Reproduce nothing but the lines from the start of the material through the line that includes "grid-template-columns: 239px 236.5px", both ends included, and omit every picture.

*Provided records:*

+ + + + +

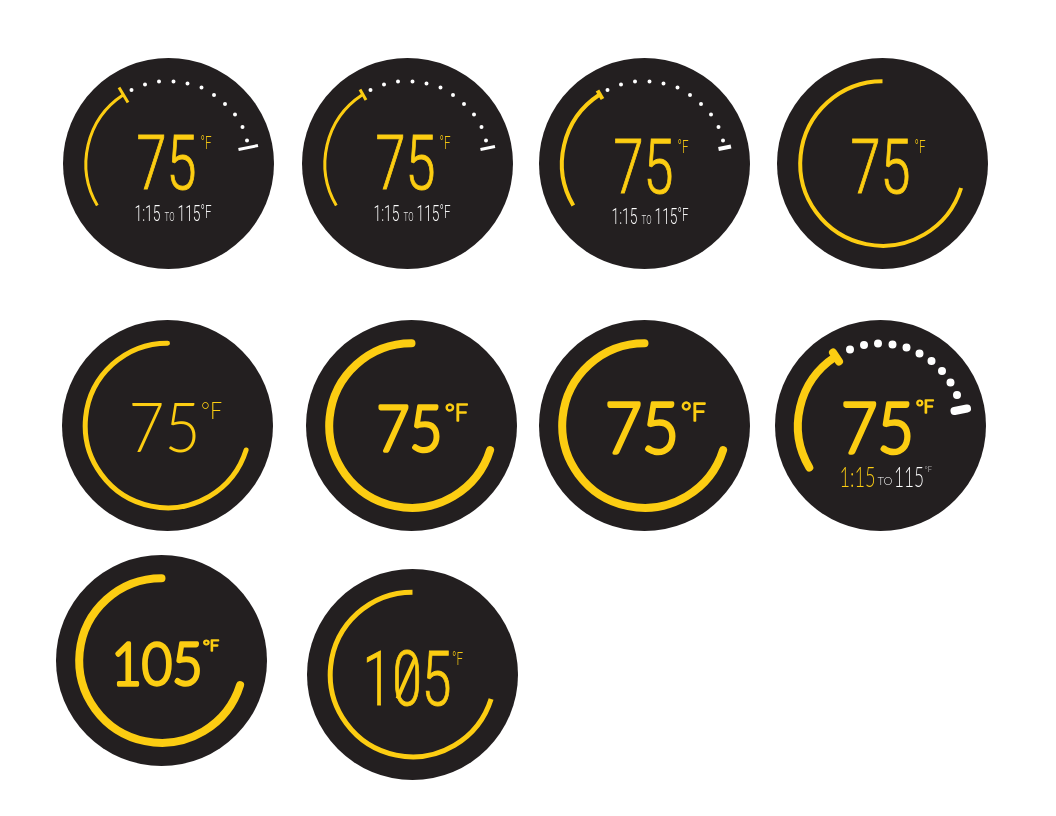
<!DOCTYPE html>
<html lang="en">
<head>
<meta charset="utf-8">
<title>Thermostat dial studies</title>
<style>
:root { --page: #ffffff; --dial: #231f20; --heat: #fccd12; --target: #ffffff; --size: 211px; }
* { box-sizing: border-box; }
body { margin: 0; background: var(--page); }
main { position: relative; width: 1056px; height: 816px; padding-top: 57.5px; overflow: hidden; background: var(--page); }
.row { display: grid; align-items: start; }
.row-ticks { grid-template-columns: 239px 236.5px 238.5px var(--size); padding-left: 63px; margin-bottom: 51px; }
.row-round { grid-template-columns: 243.5px 233px 236.5px var(--size); padding-left: 62px; margin-bottom: 24px; }
.row-hot { grid-template-columns: 251px var(--size); padding-left: 56px; }
.lowered { margin-top: 14px; }
.dial { display: block; width: var(--size); height: var(--size); }
.face { fill: var(--dial); }
.arc, .tick { fill: none; stroke: var(--heat); }
.dots { fill: none; stroke: var(--target); stroke-linecap: round; }
.end { stroke: var(--target); }
.w3 { stroke-width: 3; }
.w4 { stroke-width: 4; }
.w5 { stroke-width: 5; }
.w8 { stroke-width: 8; }
.soft { stroke-linecap: round; }
text { fill: var(--heat); }
.target { fill: var(--target); }
.narrow { font-family: Roboto, sans-serif; font-weight: 300; }
.narrow .temp { font-size: 76px; stroke: var(--heat); stroke-width: 1; }
.narrow .unit { font-size: 18px; }
.narrow .time { font-size: 22px; }
.narrow .word { font-size: 13px; }
.wide { font-family: Lato, sans-serif; font-weight: 300; }
.bold .temp { stroke: var(--heat); stroke-width: 3.6; stroke-linejoin: round; }
.bold .unit { stroke: var(--heat); stroke-width: 1.6; stroke-linejoin: round; }
</style>
</head>
<body>
<main>
  <section class="row row-ticks">
    <svg class="dial" viewBox="-105.5 -105.5 211 211">
      <defs>
        <circle id="face" class="face" r="105.5"/>
        <path id="lead-arc" d="M-45.5-68.5A82.3 82.3 0 0 0-71.2 42"/>
        <path id="long-arc" d="M0-82.3A82.3 82.3 0 1 0 78.6 24.5"/>
        <path id="fine-dots" d="M-37-73.5h0M-23.5-79h0M-9.5-82h0M5-82h0M19-80h0M33-76h0M45.5-68.5h0M56.5-59.5h0M66.5-49h0M74-36.5h0M78.5-23h0"/>
      </defs>
      <use href="#face"/>
      <use href="#lead-arc" class="arc w3"/>
      <line class="tick w3" x1="-49.5" y1="-76" x2="-40.5" y2="-61"/>
      <use href="#fine-dots" class="dots w4"/>
      <line class="end w3" x1="70" y1="-14" x2="89.5" y2="-18"/>
      <g class="narrow" lengthAdjust="spacingAndGlyphs">
        <text class="temp" x="-32" y="25" textLength="60" lengthAdjust="spacingAndGlyphs">75</text>
        <text class="unit" x="32" y="-15" textLength="11" lengthAdjust="spacingAndGlyphs">°F</text>
        <text class="time target" x="-34" y="57" textLength="26" lengthAdjust="spacingAndGlyphs">1:15</text>
        <text class="word target" x="-4" y="57" textLength="10" lengthAdjust="spacingAndGlyphs">TO</text>
        <text class="time target" x="9" y="57" textLength="23" lengthAdjust="spacingAndGlyphs">115</text>
        <text class="unit target" x="32" y="54" textLength="11" lengthAdjust="spacingAndGlyphs">°F</text>
      </g>
    </svg>
    <svg class="dial" viewBox="-105.5 -105.5 211 211">
      <use href="#face"/>
      <use href="#lead-arc" class="arc w3"/>
      <line class="tick w3" x1="-47.5" y1="-74" x2="-41.5" y2="-63.5"/>
      <use href="#fine-dots" class="dots w4"/>
      <line class="end w3" x1="73" y1="-14" x2="87.5" y2="-17"/>
      <g class="narrow">
        <text class="temp" x="-32" y="25" textLength="60" lengthAdjust="spacingAndGlyphs">75</text>
        <text class="unit" x="32" y="-15" textLength="11" lengthAdjust="spacingAndGlyphs">°F</text>
        <text class="time target" x="-34" y="57" textLength="26" lengthAdjust="spacingAndGlyphs">1:15</text>
        <text class="word target" x="-4" y="57" textLength="10" lengthAdjust="spacingAndGlyphs">TO</text>
        <text class="time target" x="9" y="57" textLength="23" lengthAdjust="spacingAndGlyphs">115</text>
        <text class="unit target" x="32" y="54" textLength="11" lengthAdjust="spacingAndGlyphs">°F</text>
      </g>
    </svg>
    <svg class="dial" viewBox="-105.5 -105.5 211 211">
      <use href="#face"/>
      <use href="#lead-arc" class="arc w4"/>
      <line class="tick w4" x1="-47" y1="-73" x2="-42" y2="-64.5"/>
      <use href="#fine-dots" class="dots w4"/>
      <line class="end w4" x1="74" y1="-14.5" x2="86.5" y2="-17"/>
      <g class="narrow">
        <text class="temp" x="-31" y="29" textLength="60" lengthAdjust="spacingAndGlyphs">75</text>
        <text class="unit" x="33" y="-11" textLength="11" lengthAdjust="spacingAndGlyphs">°F</text>
        <text class="time target" x="-33" y="60.5" textLength="26" lengthAdjust="spacingAndGlyphs">1:15</text>
        <text class="word target" x="-3" y="60.5" textLength="10" lengthAdjust="spacingAndGlyphs">TO</text>
        <text class="time target" x="10" y="60.5" textLength="23" lengthAdjust="spacingAndGlyphs">115</text>
        <text class="unit target" x="33" y="57.5" textLength="11" lengthAdjust="spacingAndGlyphs">°F</text>
      </g>
    </svg>
    <svg class="dial" viewBox="-105.5 -105.5 211 211">
      <use href="#face"/>
      <use href="#long-arc" class="arc w4"/>
      <g class="narrow">
        <text class="temp" x="-32" y="29" textLength="60" lengthAdjust="spacingAndGlyphs">75</text>
        <text class="unit" x="32" y="-11" textLength="11" lengthAdjust="spacingAndGlyphs">°F</text>
      </g>
    </svg>
  </section>

  <section class="row row-round">
    <svg class="dial" viewBox="-105.5 -105.5 211 211">
      <use href="#face"/>
      <use href="#long-arc" class="arc w5 soft"/>
      <g class="wide">
        <text x="-39" y="26" font-size="69" textLength="72" lengthAdjust="spacingAndGlyphs">75</text>
        <text x="33.5" y="-7" font-size="23" textLength="21" lengthAdjust="spacingAndGlyphs">°F</text>
      </g>
    </svg>
    <svg class="dial" viewBox="-105.5 -105.5 211 211">
      <use href="#face"/>
      <use href="#long-arc" class="arc w8 soft"/>
      <g class="wide bold">
        <text class="temp" x="-35" y="25" font-size="64" textLength="66" lengthAdjust="spacingAndGlyphs">75</text>
        <text class="unit" x="33.5" y="-5" font-size="23" textLength="23" lengthAdjust="spacingAndGlyphs">°F</text>
      </g>
    </svg>
    <svg class="dial" viewBox="-105.5 -105.5 211 211">
      <use href="#face"/>
      <use href="#long-arc" class="arc w8 soft"/>
      <g class="wide bold">
        <text class="temp" x="-39.5" y="27" font-size="70" textLength="74" lengthAdjust="spacingAndGlyphs">75</text>
        <text class="unit" x="36.5" y="-5" font-size="26" textLength="25" lengthAdjust="spacingAndGlyphs">°F</text>
      </g>
    </svg>
    <svg class="dial" viewBox="-105.5 -105.5 211 211">
      <use href="#face"/>
      <use href="#lead-arc" class="arc w8 soft"/>
      <line class="tick w8 soft" x1="-47.5" y1="-73" x2="-41.5" y2="-64"/>
      <path class="dots w8" d="M-30.5-76h0M-16.5-80.5h0M-2.5-82h0M12-81h0M26-78h0M39-72h0M51-64.5h0M61.5-54.5h0M70-43h0M76.5-30.5h0"/>
      <line class="end w8 soft" x1="74" y1="-14.5" x2="86.5" y2="-17"/>
      <g class="wide bold">
        <text class="temp" x="-39.5" y="27" font-size="70" textLength="73" lengthAdjust="spacingAndGlyphs">75</text>
        <text class="unit" x="35.5" y="-12.5" font-size="17" textLength="18" lengthAdjust="spacingAndGlyphs">°F</text>
      </g>
      <g class="wide">
        <text x="-41" y="61" font-size="27" textLength="36" lengthAdjust="spacingAndGlyphs">1:15</text>
        <text class="target" x="-3" y="59" font-size="11.5" textLength="15" lengthAdjust="spacingAndGlyphs">TO</text>
        <text class="target" x="13.5" y="61" font-size="27" textLength="30" lengthAdjust="spacingAndGlyphs">115</text>
        <text class="target" x="44" y="46.5" font-size="8" textLength="7.5" lengthAdjust="spacingAndGlyphs">°F</text>
      </g>
    </svg>
  </section>

  <section class="row row-hot">
    <svg class="dial" viewBox="-105.5 -105.5 211 211">
      <use href="#face"/>
      <use href="#long-arc" class="arc w8 soft"/>
      <g class="wide bold">
        <text class="temp" x="-50" y="24" font-size="60" textLength="91" lengthAdjust="spacingAndGlyphs">105</text>
        <text class="unit" x="41.5" y="-10" font-size="15" textLength="16" lengthAdjust="spacingAndGlyphs">°F</text>
      </g>
    </svg>
    <svg class="dial lowered" viewBox="-105.5 -105.5 211 211">
      <use href="#face"/>
      <use href="#long-arc" class="arc w5"/>
      <g class="narrow">
        <text class="temp" x="-50" y="30.5" textLength="89" lengthAdjust="spacingAndGlyphs">105</text>
        <line class="tick w4" x1="-15" y1="24" x2="3" y2="-17"/>
        <text class="unit" x="39.5" y="-10" textLength="11" lengthAdjust="spacingAndGlyphs">°F</text>
      </g>
    </svg>
  </section>
</main>
</body>
</html>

+ + + + +

*Result of the task:*
<!DOCTYPE html>
<html lang="en">
<head>
<meta charset="utf-8">
<title>Thermostat dial studies</title>
<style>
:root { --page: #ffffff; --dial: #231f20; --heat: #fccd12; --target: #ffffff; --size: 211px; }
* { box-sizing: border-box; }
body { margin: 0; background: var(--page); }
main { position: relative; width: 1056px; height: 816px; padding-top: 57.5px; overflow: hidden; background: var(--page); }
.row { display: grid; align-items: start; }
.row-ticks { grid-template-columns: 239px 236.5px 238.5px var(--size); padding-left: 63px; margin-bottom: 51px; }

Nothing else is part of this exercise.